▶ **Work request**: Set down a faithful copy of every record below, with no images.

▶ **Data listing**:

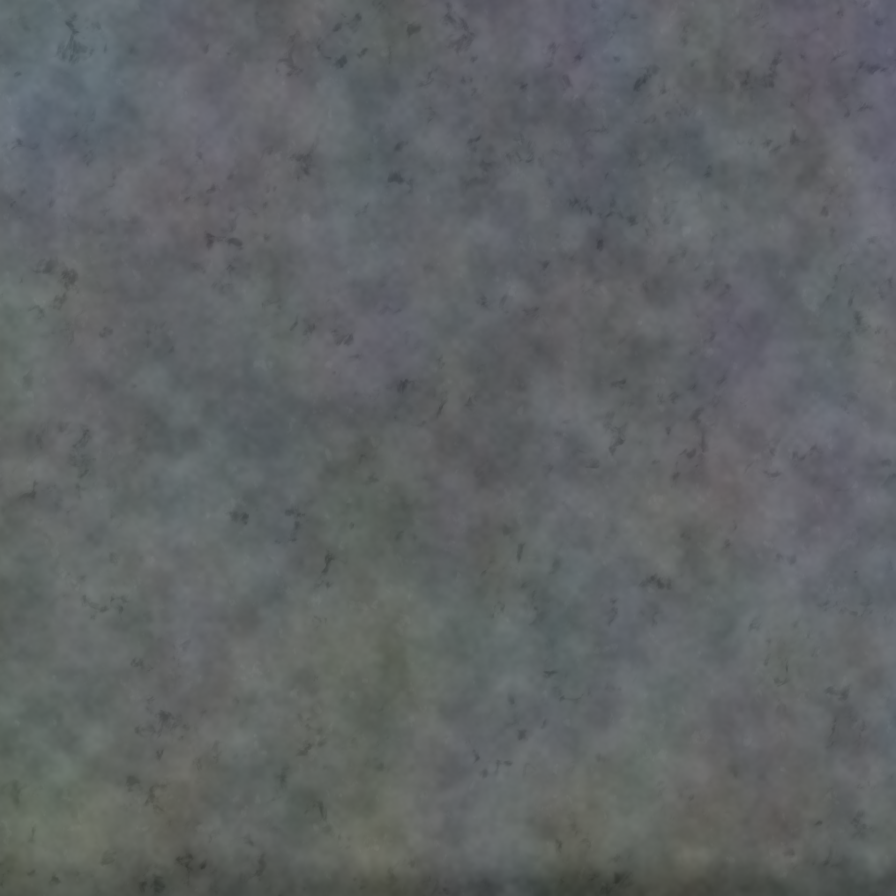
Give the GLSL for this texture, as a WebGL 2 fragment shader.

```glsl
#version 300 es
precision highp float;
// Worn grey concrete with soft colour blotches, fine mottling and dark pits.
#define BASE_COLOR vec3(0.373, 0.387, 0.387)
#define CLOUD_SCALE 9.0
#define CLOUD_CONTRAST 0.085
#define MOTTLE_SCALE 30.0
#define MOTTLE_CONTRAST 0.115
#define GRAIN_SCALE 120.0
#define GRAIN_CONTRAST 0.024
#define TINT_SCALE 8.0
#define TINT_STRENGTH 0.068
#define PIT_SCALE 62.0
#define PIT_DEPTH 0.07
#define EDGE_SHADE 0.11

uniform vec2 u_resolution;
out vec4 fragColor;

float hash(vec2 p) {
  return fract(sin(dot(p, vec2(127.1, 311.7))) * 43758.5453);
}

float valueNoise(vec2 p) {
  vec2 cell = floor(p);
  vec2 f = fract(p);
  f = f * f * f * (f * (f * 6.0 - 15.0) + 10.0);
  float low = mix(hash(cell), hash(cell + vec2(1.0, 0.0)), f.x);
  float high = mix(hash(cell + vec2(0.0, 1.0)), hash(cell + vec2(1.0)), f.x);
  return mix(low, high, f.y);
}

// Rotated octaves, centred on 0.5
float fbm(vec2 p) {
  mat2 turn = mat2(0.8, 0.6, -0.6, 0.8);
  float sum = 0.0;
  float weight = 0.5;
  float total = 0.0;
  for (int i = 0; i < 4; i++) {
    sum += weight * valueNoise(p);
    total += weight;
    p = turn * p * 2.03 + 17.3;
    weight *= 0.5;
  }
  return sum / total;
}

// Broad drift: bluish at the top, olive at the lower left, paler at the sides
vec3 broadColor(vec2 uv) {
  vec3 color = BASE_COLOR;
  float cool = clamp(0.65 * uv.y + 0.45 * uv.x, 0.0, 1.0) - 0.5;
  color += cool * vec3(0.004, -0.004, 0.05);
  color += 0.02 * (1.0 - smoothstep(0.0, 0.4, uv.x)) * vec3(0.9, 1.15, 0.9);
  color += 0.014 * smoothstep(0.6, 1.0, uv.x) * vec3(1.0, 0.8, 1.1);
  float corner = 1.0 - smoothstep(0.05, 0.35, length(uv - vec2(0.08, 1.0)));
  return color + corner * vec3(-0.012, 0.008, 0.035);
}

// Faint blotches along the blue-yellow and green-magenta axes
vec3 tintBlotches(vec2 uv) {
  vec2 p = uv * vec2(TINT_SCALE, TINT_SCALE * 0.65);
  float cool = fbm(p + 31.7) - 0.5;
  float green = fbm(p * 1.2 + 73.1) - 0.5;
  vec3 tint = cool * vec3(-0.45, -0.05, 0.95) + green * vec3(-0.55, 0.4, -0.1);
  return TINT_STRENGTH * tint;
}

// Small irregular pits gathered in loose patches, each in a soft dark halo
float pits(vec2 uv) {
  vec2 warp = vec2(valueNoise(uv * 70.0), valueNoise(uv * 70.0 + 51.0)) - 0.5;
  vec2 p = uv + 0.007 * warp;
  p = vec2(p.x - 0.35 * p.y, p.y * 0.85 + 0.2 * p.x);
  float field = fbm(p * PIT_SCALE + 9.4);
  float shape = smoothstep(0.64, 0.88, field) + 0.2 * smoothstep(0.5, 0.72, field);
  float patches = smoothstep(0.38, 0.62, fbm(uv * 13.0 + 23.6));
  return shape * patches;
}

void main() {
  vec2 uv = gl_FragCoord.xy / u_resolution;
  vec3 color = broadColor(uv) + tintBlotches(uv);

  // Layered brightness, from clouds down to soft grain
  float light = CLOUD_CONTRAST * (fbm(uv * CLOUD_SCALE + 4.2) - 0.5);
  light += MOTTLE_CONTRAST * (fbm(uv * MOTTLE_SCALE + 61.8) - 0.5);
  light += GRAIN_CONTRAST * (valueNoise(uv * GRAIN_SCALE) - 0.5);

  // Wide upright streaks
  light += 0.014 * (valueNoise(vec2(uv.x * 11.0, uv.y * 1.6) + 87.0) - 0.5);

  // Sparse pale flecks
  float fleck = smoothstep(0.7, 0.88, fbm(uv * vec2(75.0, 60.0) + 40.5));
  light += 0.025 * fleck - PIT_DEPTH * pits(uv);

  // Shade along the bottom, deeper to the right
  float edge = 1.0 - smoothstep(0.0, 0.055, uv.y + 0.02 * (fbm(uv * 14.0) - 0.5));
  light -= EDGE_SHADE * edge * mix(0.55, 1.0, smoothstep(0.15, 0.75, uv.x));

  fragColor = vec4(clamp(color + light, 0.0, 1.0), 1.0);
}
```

▶ **Worked solution**:
Give the GLSL for this texture, as a WebGL 2 fragment shader.

```glsl
#version 300 es
precision highp float;
// Worn grey concrete with soft colour blotches, fine mottling and dark pits.
#define BASE_COLOR vec3(0.373, 0.387, 0.387)
#define CLOUD_SCALE 9.0
#define CLOUD_CONTRAST 0.085
#define MOTTLE_SCALE 30.0
#define MOTTLE_CONTRAST 0.115
#define GRAIN_SCALE 120.0
#define GRAIN_CONTRAST 0.024
#define TINT_SCALE 8.0
#define TINT_STRENGTH 0.068
#define PIT_SCALE 62.0
#define PIT_DEPTH 0.07
#define EDGE_SHADE 0.11

uniform vec2 u_resolution;
out vec4 fragColor;

float hash(vec2 p) {
  return fract(sin(dot(p, vec2(127.1, 311.7))) * 43758.5453);
}

float valueNoise(vec2 p) {
  vec2 cell = floor(p);
  vec2 f = fract(p);
  f = f * f * f * (f * (f * 6.0 - 15.0) + 10.0);
  float low = mix(hash(cell), hash(cell + vec2(1.0, 0.0)), f.x);
  float high = mix(hash(cell + vec2(0.0, 1.0)), hash(cell + vec2(1.0)), f.x);
  return mix(low, high, f.y);
}

// Rotated octaves, centred on 0.5
float fbm(vec2 p) {
  mat2 turn = mat2(0.8, 0.6, -0.6, 0.8);
  float sum = 0.0;
  float weight = 0.5;
  float total = 0.0;
  for (int i = 0; i < 4; i++) {
    sum += weight * valueNoise(p);
    total += weight;
    p = turn * p * 2.03 + 17.3;
    weight *= 0.5;
  }
  return sum / total;
}

// Broad drift: bluish at the top, olive at the lower left, paler at the sides
vec3 broadColor(vec2 uv) {
  vec3 color = BASE_COLOR;
  float cool = clamp(0.65 * uv.y + 0.45 * uv.x, 0.0, 1.0) - 0.5;
  color += cool * vec3(0.004, -0.004, 0.05);
  color += 0.02 * (1.0 - smoothstep(0.0, 0.4, uv.x)) * vec3(0.9, 1.15, 0.9);
  color += 0.014 * smoothstep(0.6, 1.0, uv.x) * vec3(1.0, 0.8, 1.1);
  float corner = 1.0 - smoothstep(0.05, 0.35, length(uv - vec2(0.08, 1.0)));
  return color + corner * vec3(-0.012, 0.008, 0.035);
}

// Faint blotches along the blue-yellow and green-magenta axes
vec3 tintBlotches(vec2 uv) {
  vec2 p = uv * vec2(TINT_SCALE, TINT_SCALE * 0.65);
  float cool = fbm(p + 31.7) - 0.5;
  float green = fbm(p * 1.2 + 73.1) - 0.5;
  vec3 tint = cool * vec3(-0.45, -0.05, 0.95) + green * vec3(-0.55, 0.4, -0.1);
  return TINT_STRENGTH * tint;
}

// Small irregular pits gathered in loose patches, each in a soft dark halo
float pits(vec2 uv) {
  vec2 warp = vec2(valueNoise(uv * 70.0), valueNoise(uv * 70.0 + 51.0)) - 0.5;
  vec2 p = uv + 0.007 * warp;
  p = vec2(p.x - 0.35 * p.y, p.y * 0.85 + 0.2 * p.x);
  float field = fbm(p * PIT_SCALE + 9.4);
  float shape = smoothstep(0.64, 0.88, field) + 0.2 * smoothstep(0.5, 0.72, field);
  float patches = smoothstep(0.38, 0.62, fbm(uv * 13.0 + 23.6));
  return shape * patches;
}

void main() {
  vec2 uv = gl_FragCoord.xy / u_resolution;
  vec3 color = broadColor(uv) + tintBlotches(uv);

  // Layered brightness, from clouds down to soft grain
  float light = CLOUD_CONTRAST * (fbm(uv * CLOUD_SCALE + 4.2) - 0.5);
  light += MOTTLE_CONTRAST * (fbm(uv * MOTTLE_SCALE + 61.8) - 0.5);
  light += GRAIN_CONTRAST * (valueNoise(uv * GRAIN_SCALE) - 0.5);

  // Wide upright streaks
  light += 0.014 * (valueNoise(vec2(uv.x * 11.0, uv.y * 1.6) + 87.0) - 0.5);

  // Sparse pale flecks
  float fleck = smoothstep(0.7, 0.88, fbm(uv * vec2(75.0, 60.0) + 40.5));
  light += 0.025 * fleck - PIT_DEPTH * pits(uv);

  // Shade along the bottom, deeper to the right
  float edge = 1.0 - smoothstep(0.0, 0.055, uv.y + 0.02 * (fbm(uv * 14.0) - 0.5));
  light -= EDGE_SHADE * edge * mix(0.55, 1.0, smoothstep(0.15, 0.75, uv.x));

  fragColor = vec4(clamp(color + light, 0.0, 1.0), 1.0);
}
```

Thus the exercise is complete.